- Lu, X.; Murphy, T.C.; Nanes, M.S.; Hart, C.M. PPARγ regulates hypoxia-induced Nox4 expression in human pulmonary artery smooth muscle cells through NF-κB. Am. J. Physiol. Lung Cell Mol. Physiol 2010, 299, 559–566.
- Hänze, J.; Weissmann, N.; Grimminger, F.; Seeger, W.; Rose, F. Cellular and molecular mechanisms of hypoxia-inducible factor driven vascular remodeling. Thromb. Haemost 2007, 97, 774–787.
- Miyata, K.; Hitomi, H.; Guo, P.; Zhang, G.X.; Kimura, S.; Kiyomoto, H.; Hosomi, N.; Kagami, S.; Kohno, M.; Nishiyama, A. Possible involvement of Rho-kinase in aldosterone-induced vascular smooth muscle cell remodeling. Hypertens. Res 2008, 31, 1407–1413.
- Meredith, D.; Panchatcharam, M.; Miriyala, S.; Tsai, Y.S.; Morris, A.J.; Maeda, N.; Stouffer, G.A.; Smyth, S.S. Dominant-negative loss of PPAR gamma function enhances smooth muscle cell proliferation, migration, and vascular remodeling. Arterioscler. Thromb. Vasc. Biol 2009, 29, 465–471.
- Wong, K.K. Recent developments in anti-cancer agents targeting the Ras/Raf/MEK/ERK pathway. Recent Pat. Anticancer Drug Discov 2009, 4, 28–35.
- Schnidar, H.; Eberl, M.; Klingler, S.; Mangelberger, D.; Kasper, M.; Hauser-Kronberger, C.; Regl, G.; Kroismayr, R.; Moriggl, R.; Sibilia, M.; Aberger, F. Epidermal growth factor receptor signaling synergizes with Hedgehog/GLI in oncogenic transformation via activation of the MEK/ERK/JUN pathway.

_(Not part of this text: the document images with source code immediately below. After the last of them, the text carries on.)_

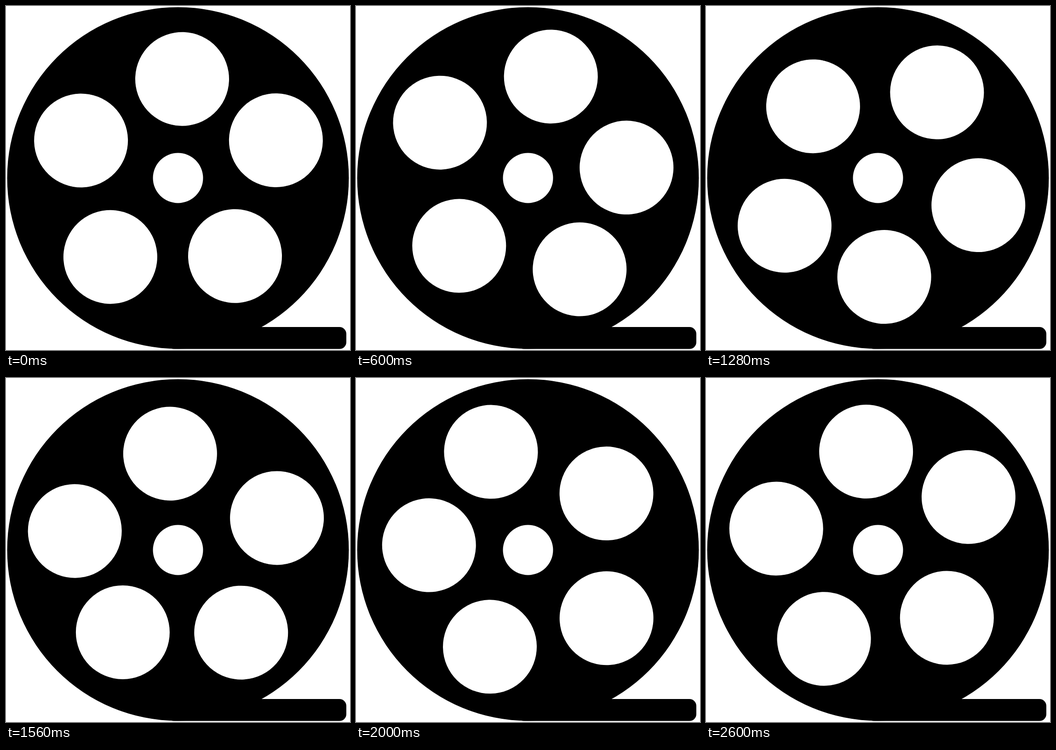
Write an HTML page that moves like this. It is 748 px wide and 748 px high and loops after 2.64 s.

```html
<!DOCTYPE html>
<html lang="en">
<head>
<meta charset="utf-8">
<title>Film reel</title>
<style>
  html, body { margin: 0; height: 100%; overflow: hidden; background: #fff; }
  svg { display: block; width: 100%; height: 100%; }
</style>
</head>
<body>
<svg viewBox="0 0 748 748">
  <circle cx="374" cy="374" r="371.5"/>
  <rect x="350" y="698" width="390" height="47.8" rx="15"/>
  <g fill="#fff" transform="translate(374 374)">
    <circle r="54.5"/>
    <g id="holes"></g>
  </g>
</svg>
<script>
const STEP = 40, STEPS = 66, SLOWDOWN = 32;
const FAST = 5.437, SLOW = 5.355; // degrees per step

// Each hole: angle in degrees, distance from the hub
const layout = [[-87.6, 215.5], [-21.05, 228.1], [53.85, 210.2], [130.6, 226.1], [201.15, 226.1]];
const holes = document.getElementById('holes');
holes.innerHTML = layout
  .map(([angle, distance]) => `<circle r="102" cx="${distance}" transform="rotate(${angle})"/>`)
  .join('');

function draw(now) {
  const step = Math.floor(now / STEP + 0.01) % STEPS;
  const angle = FAST * Math.min(step, SLOWDOWN) + SLOW * Math.max(step - SLOWDOWN, 0);
  holes.setAttribute('transform', `rotate(${angle})`);
  requestAnimationFrame(draw);
}
draw(0);
</script>
</body>
</html>
```
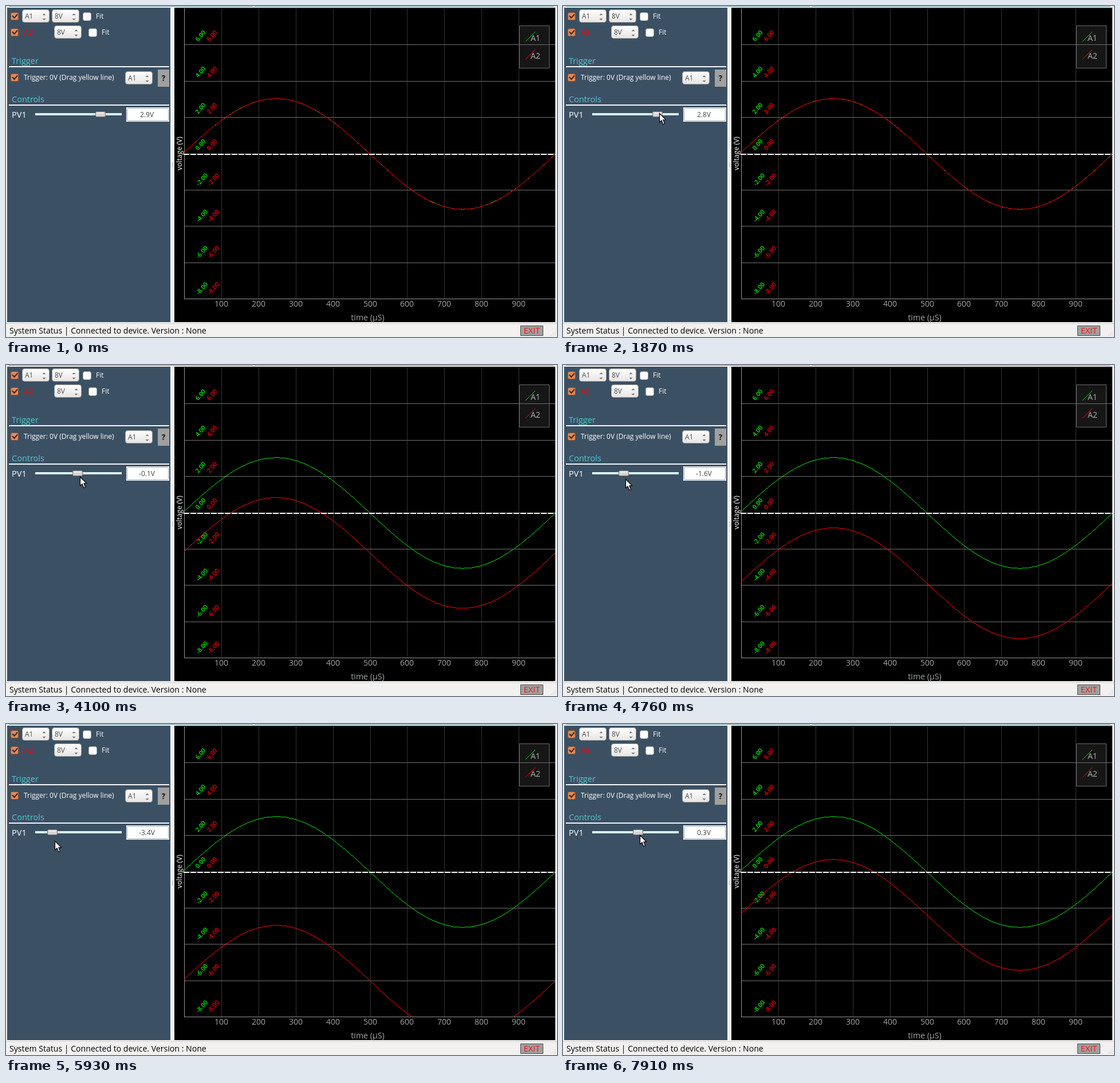
An HTML page with a canvas for the animation above (8000 ms loop, 962 by 578 pixels).

```html
<!DOCTYPE html>
<html lang="en">
<head>
<meta charset="utf-8">
<title>Oscilloscope</title>
<style>
  html, body { margin: 0; width: 100%; height: 100%; overflow: hidden; background: #f2f1f0; }
  canvas { display: block; }
</style>
</head>
<body>
<canvas id="stage" width="962" height="578"></canvas>
<script>
const ctx = document.getElementById('stage').getContext('2d');
const LOOP = 8000, REFRESH = 196, PHASE = 4760 % REFRESH, LAG = 90;
const LEFT = 311, WIDTH = 648, ZERO = 258.4, AMP = 96.8, BOTTOM = 511, PX_PER_VOLT = 31.7;

// The slider drag as [time, volts]
const drag = [[1650, 2.86], [2400, 2.8], [2870, 2.25], [3230, 1.8], [3600, 1.8], [3800, .3], [3920, .3],
  [4760, -1.57], [5700, -3.6], [5930, -3.42], [6380, -2.15], [6780, -1.72], [7910, .32]];

const clamp = u => Math.min(1, Math.max(0, u));
const mix = (a, b, u) => a + (b - a) * u;

function voltsAt(t) {
  const i = drag.findIndex(k => k[0] > t);
  if (i < 1) return i ? drag[drag.length - 1][1] : drag[0][1];
  const [t0, v0] = drag[i - 1], [t1, v1] = drag[i];
  return mix(v0, v1, (t - t0) / (t1 - t0));
}

const handleX = t => 126.7 + 13.3 * voltsAt(t);

function noise(n) {
  const s = Math.sin(n * 12.9898) * 43758.5453;
  return s - Math.floor(s) - .5;
}

function rect(x, y, w, h, fill) {
  ctx.fillStyle = fill;
  ctx.fillRect(x, y, w, h);
}

function box(x, y, w, h, radius, fill, stroke) {
  ctx.beginPath();
  ctx.roundRect(x + .5, y + .5, w - 1, h - 1, radius);
  ctx.fillStyle = fill;
  ctx.fill();
  ctx.strokeStyle = stroke;
  ctx.lineWidth = 1;
  ctx.stroke();
}

function line(points, color, width = 1) {
  ctx.beginPath();
  points.forEach(p => ctx.lineTo(...p));
  ctx.strokeStyle = color;
  ctx.lineWidth = width;
  ctx.stroke();
}

function polygon(points, fill) {
  ctx.beginPath();
  points.forEach(p => ctx.lineTo(...p));
  ctx.closePath();
  ctx.fillStyle = fill;
  ctx.fill();
}

function text(str, x, y, size, color, align = 'left', weight = '') {
  ctx.font = `${weight} ${size}px "Open Sans", sans-serif`;
  ctx.textAlign = align;
  ctx.fillStyle = color;
  ctx.fillText(str, x, y);
}

function tilted(str, x, y, angle, size, color, weight) {
  ctx.save();
  ctx.translate(x, y);
  ctx.rotate(angle);
  text(str, 0, size * .36, size, color, 'center', weight);
  ctx.restore();
}

function checked(y) {
  box(8, y, 14, 14, 2.5, '#e58a58', '#93512d');
  line([[11, y + 6], [14.5, y + 10], [20, y + 3.5]], '#3d2415', 2);
}

function combo(x, y, label) {
  const g = ctx.createLinearGradient(0, y, 0, y + 23);
  g.addColorStop(0, '#fff');
  g.addColorStop(1, '#e6e4e2');
  box(x, y, 48, 23, 4, g, '#9b9a98');
  text(label, x + 5, y + 15.5, 12, '#4c4c4c');
  const c = x + 38.5;
  polygon([[c - 3, y + 10], [c, y + 7], [c + 3, y + 10]], '#777');
  polygon([[c - 3, y + 16], [c, y + 19], [c + 3, y + 16]], '#777');
}

function fitOption(x, y) {
  box(x, y, 15, 15, 3, '#fff', '#a5a3a1');
  text('Fit', x + 23, y + 11, 12, '#fff');
}

function heading(str, y) {
  const g = ctx.createLinearGradient(10, 0, 66, 0);
  g.addColorStop(0, '#58c0e4');
  g.addColorStop(.5, '#4ccfc4');
  g.addColorStop(1, '#58c0e4');
  text(str, 10, y, 14.5, g);
  rect(5, y + 4, 280, 2, '#f4f6f7');
}

function panel(t) {
  rect(2, 3, 285, 549, '#3b5063');
  [11, 39, 118].forEach(checked);
  combo(28, 6, 'A1');
  combo(80, 6, '8V');
  combo(84, 34, '8V');
  combo(208, 114, 'A1');
  fitOption(134, 11);
  fitOption(144, 39);
  text('A2', 31, 51, 14, '#f00');
  heading('Trigger', 101);
  heading('Controls', 168);
  text('Trigger: 0V (Drag yellow line)', 31, 129, 12, '#fff');
  rect(265, 111, 20, 30, '#a0a0a0');
  text('?', 275, 131, 13.5, '#111', 'center', 'bold');

  text('PV1', 10, 195, 14.6, '#fff');
  rect(51, 187, 151, 4, '#d8f2f5');
  const x = Math.round(handleX(t)) - 9;
  box(x, 184, 18, 10, 2, '#d6d4d2', '#77736f');
  rect(x + 3, 186, 12, 2, '#eeedec');
  rect(210, 177, 75, 25, '#fff');
  box(211, 178, 73, 23, 2, '#fff', '#9ba4ac');
  text(voltsAt(t).toFixed(1) + 'V', 246, 194, 12, '#444', 'center');
}

// One-pixel trace through jittered samples, leading slightly in its first half
function wave(color, shift, seed) {
  const sample = k => {
    const u = k / 40, lead = .005 * clamp(1 - 2 * u);
    return noise(seed + k) * .2 - AMP * Math.sin((u + lead) * 2 * Math.PI);
  };
  const y = x => {
    const s = x / WIDTH * 40, i = Math.floor(s);
    return Math.floor(ZERO + shift + mix(sample(i), sample(i + 1), s - i));
  };
  for (let x = 0; x < WIDTH; x++) {
    const a = y(x), b = y(x + 1), top = b < a ? b + 1 : a;
    if (top < BOTTOM) rect(LEFT + x, top, 1, Math.max(1, Math.abs(b - a)), color);
  }
}

function legend(label, y, color) {
  line([[907, y + 1], [924, y - 16]], color);
  text(label, 916, y, 14, '#b0b0b0');
}

function plot(t) {
  rect(294, 3, 665, 549, '#000');
  for (let i = 1; i < 10; i++) {
    const x = Math.round(LEFT + .3 + 64.85 * i);
    rect(x, 4, 1, 507, '#343434');
    text(i * 100, x, 525, 14, '#a2a2a2', 'center');
  }
  for (let i = 1; i < 8; i++) rect(LEFT, Math.round(4 + 63.4 * i), WIDTH, 1, '#707070');
  rect(LEFT, 4, WIDTH, 1, '#333');
  rect(LEFT, 4, 1, 508, '#969696');
  rect(LEFT, BOTTOM, WIDTH, 1, '#969696');
  text('time (µS)', 631.5, 549, 14.2, '#a2a2a2', 'center');
  tilted('voltage (V)', 303, 257.5, -Math.PI / 2, 12.2, '#fff');

  for (let v = 6; v >= -8; v -= 2) {
    const x = v < 0 ? 342 : 339.5, y = (v < 0 ? 239.5 : 242) - v * PX_PER_VOLT;
    tilted(v.toFixed(2), x, y, -.86, 10.7, '#0e0', 600);
    tilted(v.toFixed(2), x + 20, y, -.86, 10.7, '#e80000', 600);
  }

  const step = Math.floor((t - PHASE) / REFRESH);
  const measured = voltsAt(step * REFRESH + PHASE - LAG);
  wave('#0d0', 0, step * 7.3);
  wave('#f00', Math.max(0, 2.5 - measured) * PX_PER_VOLT, step * 7.3 + 90);
  ctx.setLineDash([10, 2]);
  line([[LEFT - 1, 259], [959, 259]], '#fff', 2);
  ctx.setLineDash([]);

  box(896, 34, 53, 75, 0, 'rgba(100,100,100,.22)', '#6a6a6a');
  legend('A1', 61, '#0d0');
  legend('A2', 92, '#f00');
}

function windowFrame() {
  rect(0, 0, 962, 578, '#f2f1f0');
  rect(5, 0, 426, 1, '#5f93a3');
  rect(434, 0, 522, 1, '#5f93a3');
  for (let i = 0; i < 3; i++) rect(290, 274 + i * 3, 2, 1, '#a5a3a1');
  rect(0, 554, 962, 1, '#d2d0ce');
  text('System Status | Connected to device. Version : None', 6, 572, 14.1, '#000');
  box(898, 558, 40, 18, 0, '#a0a0a0', '#484848');
  text('EXIT', 918, 572, 14.6, '#f01515', 'center');
  for (let i = 0; i < 3; i++)
    for (let j = 0; j <= i; j++) rect(958 - j * 3, 568 + i * 3, 1, 1, '#b5b3b1');
}

function pointer(t) {
  if (t < 330) return;
  const arrive = 1 - (1 - clamp((t - 330) / 800)) ** 2;
  const x = mix(230, handleX(t) + 3.5, arrive);
  const y = mix(531, Math.max(187, 194.5 - 2.9 * voltsAt(t)), arrive);
  const arrow = [[0, 0], [0, 15.5], [3.5, 12.3], [6.3, 19], [9, 17.8], [6.3, 11.3], [11, 11]];
  ctx.save();
  ctx.translate(Math.round(x) + .5, Math.round(y) + .5);
  polygon(arrow, '#fff');
  line([...arrow, arrow[0], arrow[1]], '#000', 1.2);
  ctx.restore();
}

function draw() {
  const t = performance.now() % LOOP;
  windowFrame();
  panel(t);
  plot(t);
  pointer(t);
  requestAnimationFrame(draw);
}
requestAnimationFrame(draw);
</script>
</body>
</html>
```
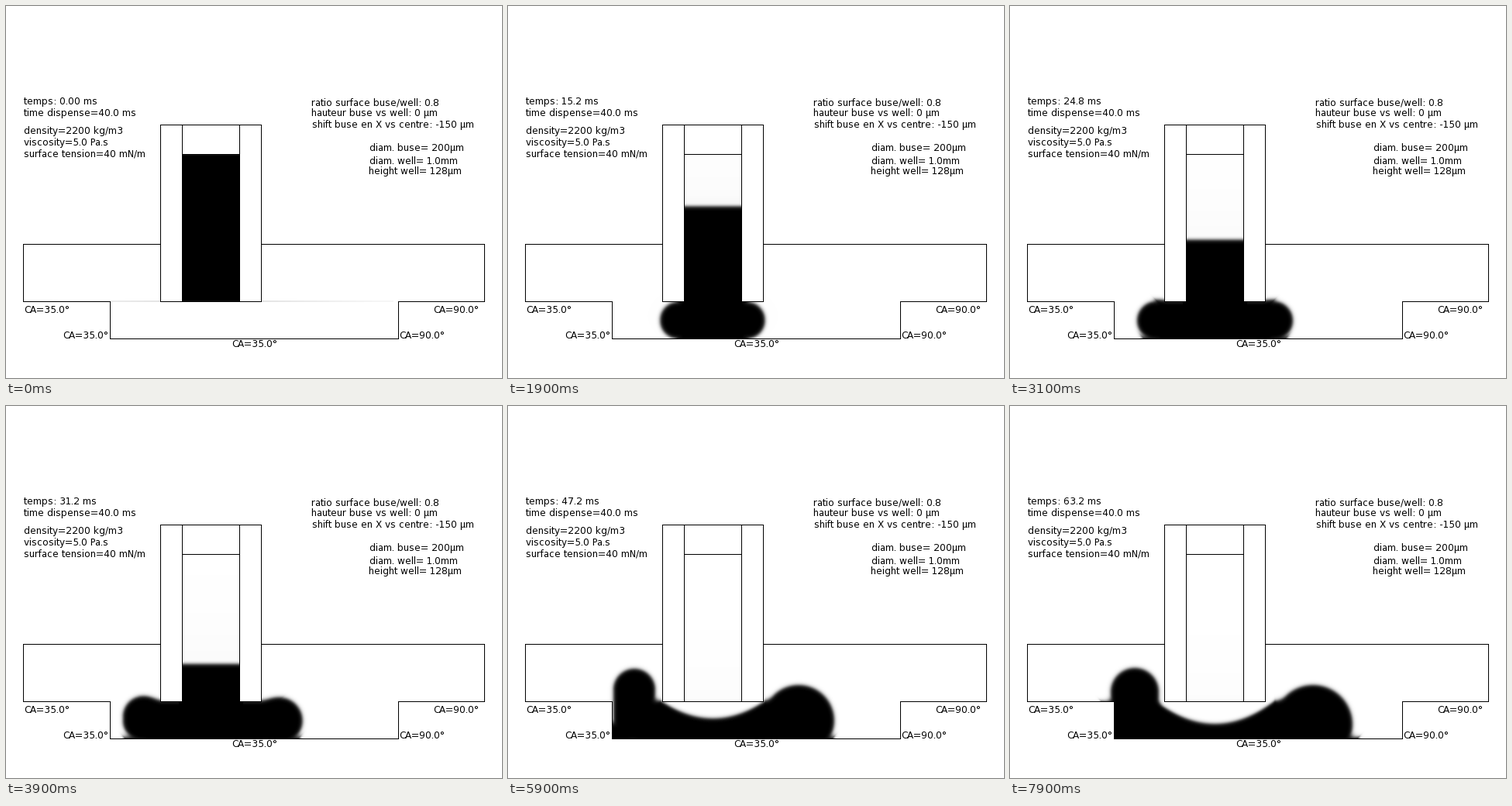
Animation of 640x480 px, one loop 8000 ms. Source, as a matplotlib script:

```python
import numpy as np
import matplotlib.pyplot as plt
from matplotlib.animation import FuncAnimation
from matplotlib.patches import Rectangle

W, H, DPI = 640, 480, 100
FRAMES, STEP = 80, 100
MS_PER_FRAME = 0.8
# Whole-pixel glyph advances without kerning
plt.rcParams.update({"font.family": "DejaVu Sans", "text.hinting_factor": 1,
                     "text.kerning_factor": 6})

MID = 264        # nozzle axis
TIP = 381        # nozzle tip height
TOUCH = 10       # step at which the drop meets the floor

# Height of the liquid on the nozzle axis
LEVEL_AT = [0, 31, 50, 59, 79]
LEVEL = [192, 301.5, 375, 403, 410]

# Lobes as x, y, radius, foot on each side, then the height wetted on the left wall
POSE_AT = [TOUCH, 31, 50, 59, 79]
POSES = [
    (247, 404, 22, 264, 281, 404, 22, 264, 445),
    (189, 406, 25, 171, 340, 406, 25, 357, 445),
    (167, 385, 28, 134, 366, 406, 40, 403, 432),
    (163, 366, 27, 125, 375, 406, 46, 420, 409),
    (161, 369, 31, 110, 391, 411, 51, 450, 381),
]

X0, X1, Y0, Y1 = 60, 500, 185, 430
X, Y = np.meshgrid(np.arange(X0, X1) + 0.5, np.arange(Y0, Y1) + 0.5)
DX = X - MID - 0.5
BORE = (X > 227) & (X < 302) & (Y > 191) & (Y < 382)
CHAMBER = (Y > 307) & (Y < 382) & ((X < 199) | (X > 329))
WELL = (X > 134) & (X < 507) & (Y > 381)
DOMAIN = BORE | CHAMBER | WELL


def smooth(x, xs, ys):
    """Monotone cubic interpolation between key values."""
    xs, ys = np.asarray(xs, float), np.asarray(ys, float)
    h = np.diff(xs)
    d = (np.diff(ys, axis=0).T / h).T
    a, b = d[:-1], d[1:]
    same = a * b > 0
    inner = np.where(same, 2 * a * b / np.where(same, a + b, 1), 0)
    m = np.concatenate([d[:1], inner, d[-1:]])
    i = np.clip(np.searchsorted(xs, x, "right") - 1, 0, len(h) - 1)
    u = (x - xs[i]) / h[i]
    v = 1 - u
    return (ys[i] * v * v * (1 + 2 * u) + ys[i + 1] * u * u * (3 - 2 * u)
            + h[i] * u * v * (v * m[i] - u * m[i + 1]))


def box(left, right, top, bottom=460):
    return np.maximum(np.maximum(left - X, X - right), np.maximum(top - Y, Y - bottom))


def lobe(x, y, r):
    """Disc stretched down to the lower part of the well."""
    stem = np.clip(Y, y, max(y, 406))
    return np.hypot(X - x, Y - stem) - r


def merge(a, b, k=7):
    """Union with a rounded fillet."""
    return np.minimum(a, b) - np.clip(k - abs(a - b), 0, None) ** 2 / (4 * k)


def distance(k, surface):
    """Signed distance to the liquid, negative inside."""
    depth = np.clip(4.5 * k, 0.1, 44)
    drop = (np.hypot(DX / 40, (Y - TIP) / depth) - 1) * depth
    core = np.minimum(np.maximum(abs(DX) - 42, Y - TIP), drop)
    top = np.where(abs(DX) < 42, surface, np.maximum(surface, TIP - 1))
    if k < TOUCH:
        return np.maximum(core, top - Y)

    lx, ly, lr, lfoot, rx, ry, rr, rfoot, creep = smooth(k, POSE_AT, POSES)
    core = np.minimum(core, np.maximum(lx - X, X - rx))
    d = np.maximum(core, top - Y)
    for part in (lobe(lx, ly, lr), lobe(rx, ry, rr),
                 box(lfoot, rfoot, 427), box(118, 160, creep)):
        d = merge(d, part)
    return d


def fluid(k):
    level = smooth(k, LEVEL_AT, LEVEL)
    surface = level - 0.005 * np.clip((k - 44) / 6, 0, 1) * DX ** 2
    edge = min(2.75, 0.4 + 0.4 * k)
    ink = 0.5 - 0.5 * np.tanh(distance(k, surface) / edge)

    # Thin residue above the column and around the drop
    gap = np.clip(level - Y, 0, None)
    film = 0.02 * np.exp(-gap / 70) + 0.12 * max(0, 1 - k / 31) * np.exp(-gap / 5)
    cloud = 0.007 * np.exp(-(DX / 110) ** 2 - ((Y - 400) / 60) ** 2)
    haze = min(1, k / 8) * np.where(BORE, film, cloud)
    return np.where(DOMAIN, np.maximum(ink, haze), 0)


fig = plt.figure(figsize=(W / DPI, H / DPI), dpi=DPI, facecolor="white")
ax = fig.add_axes([0, 0, 1, 1])
ax.axis("off")
image = ax.imshow(np.zeros(X.shape), cmap="gray_r", vmin=0, vmax=1, aspect="auto",
                  extent=(X0, X1, Y1, Y0), interpolation="nearest", zorder=1)
ax.set_xlim(0, W)
ax.set_ylim(H, 0)


def line(*pts):
    ax.plot(*zip(*pts), color="black", lw=72 / DPI, antialiased=False,
            solid_capstyle="projecting", solid_joinstyle="miter", zorder=3)


def label(x, y, s):
    return ax.text(x, y, s, fontsize=12 * 72 / DPI, color="black",
                   ha="left", va="baseline", zorder=4)


for x in (199, 302):
    ax.add_patch(Rectangle((x, 153), 28, TIP - 153, fc="white", ec="none", zorder=2))

line((199, 307), (22, 307), (22, 381), (134, 381), (134, 429),
     (506, 429), (506, 381), (617, 381), (617, 307), (329, 307))
line((199, 153), (329, 153), (329, 381), (199, 381), (199, 153))
line((227, 153), (227, 381))
line((301, 153), (301, 381))
line((227, 191), (301, 191))

clock = label(23, 127, "")
for x, y, s in [
    (23, 142, "time dispense=40.0 ms"),
    (23, 165, "density=2200 kg/m3"),
    (23, 180, "viscosity=5.0 Pa.s"),
    (23, 195, "surface tension=40 mN/m"),
    (394, 128, "ratio surface buse/well: 0.8"),
    (394, 142, "hauteur buse vs well: 0 µm"),
    (395, 157, "shift buse en X vs centre: -150 µm"),
    (469, 187, "diam. buse= 200µm"),
    (469, 204, "diam. well= 1.0mm"),
    (468, 217, "height well= 128µm"),
    (23, 396, "CA=35.0°"),
    (73, 429, "CA=35.0°"),
    (291, 440, "CA=35.0°"),
    (507, 429, "CA=90.0°"),
    (551, 396, "CA=90.0°"),
]:
    label(x, y, s)


def draw(k):
    t = k * MS_PER_FRAME
    clock.set_text(f"temps: {t:.{2 if t < 9.99 else 1}f} ms")
    image.set_data(fluid(k))
    return image, clock


anim = FuncAnimation(fig, draw, frames=FRAMES, interval=STEP, repeat=True, repeat_delay=0)
plt.show()
```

Cancer Res 2009, 69, 1284–1292.
- Thaler, S.; Hähnel, P.S.; Schadn, A.; Dammann, R.; Schuler, M. RASSF1A mediates p21Cip1/Waf1-dependent cell cycle arrest and senescence through modulation of the Raf-MEK-ERK pathway and inhibition of Akt. Cancer Res 2009, 69, 1748–1757.
- Nakano, S.; Kobayashi, N.; Yoshida, K.; Ohno, T.; Matsuoka, H. Cardioprotective mechanisms of spironolactone associated with the angiotensin-converting enzyme/epidermal growth factor receptor/extracellular signal-regulated kinases, NAD(P)H oxidase/lectin-like oxidized low-density lipoprotein receptor-1, and Rho-kinase pathways in aldosterone/salt-induced hypertensive rats. Hypertens. Res 2005, 28, 925–936.
- Wojcicka, G.; Jamroz-Wisniewska, A.; Windomska, S.; Ksiazek, M.; Beltowski, J. Role of extracellular signal-regulated kinases (ERK) in leptin-induced hypertension. Life Sci 2008, 82, 402–412.
- Ljuca, F.; Drevenšek, G.; Zerem, E. Contribution of Ras farnesyl transferase, MAP kinase and cytochrome P-450 metabolites to endothelin-1 induced hypertension. Bosn. J. Basic Med. Sci 2011, 11, 84–86.
© 2011 by the authors; licensee MDPI, Basel, Switzerland. This article is an open-access article distributed under the terms and conditions of the Creative Commons Attribution license (http://creativecommons.org/licenses/by/3.0/).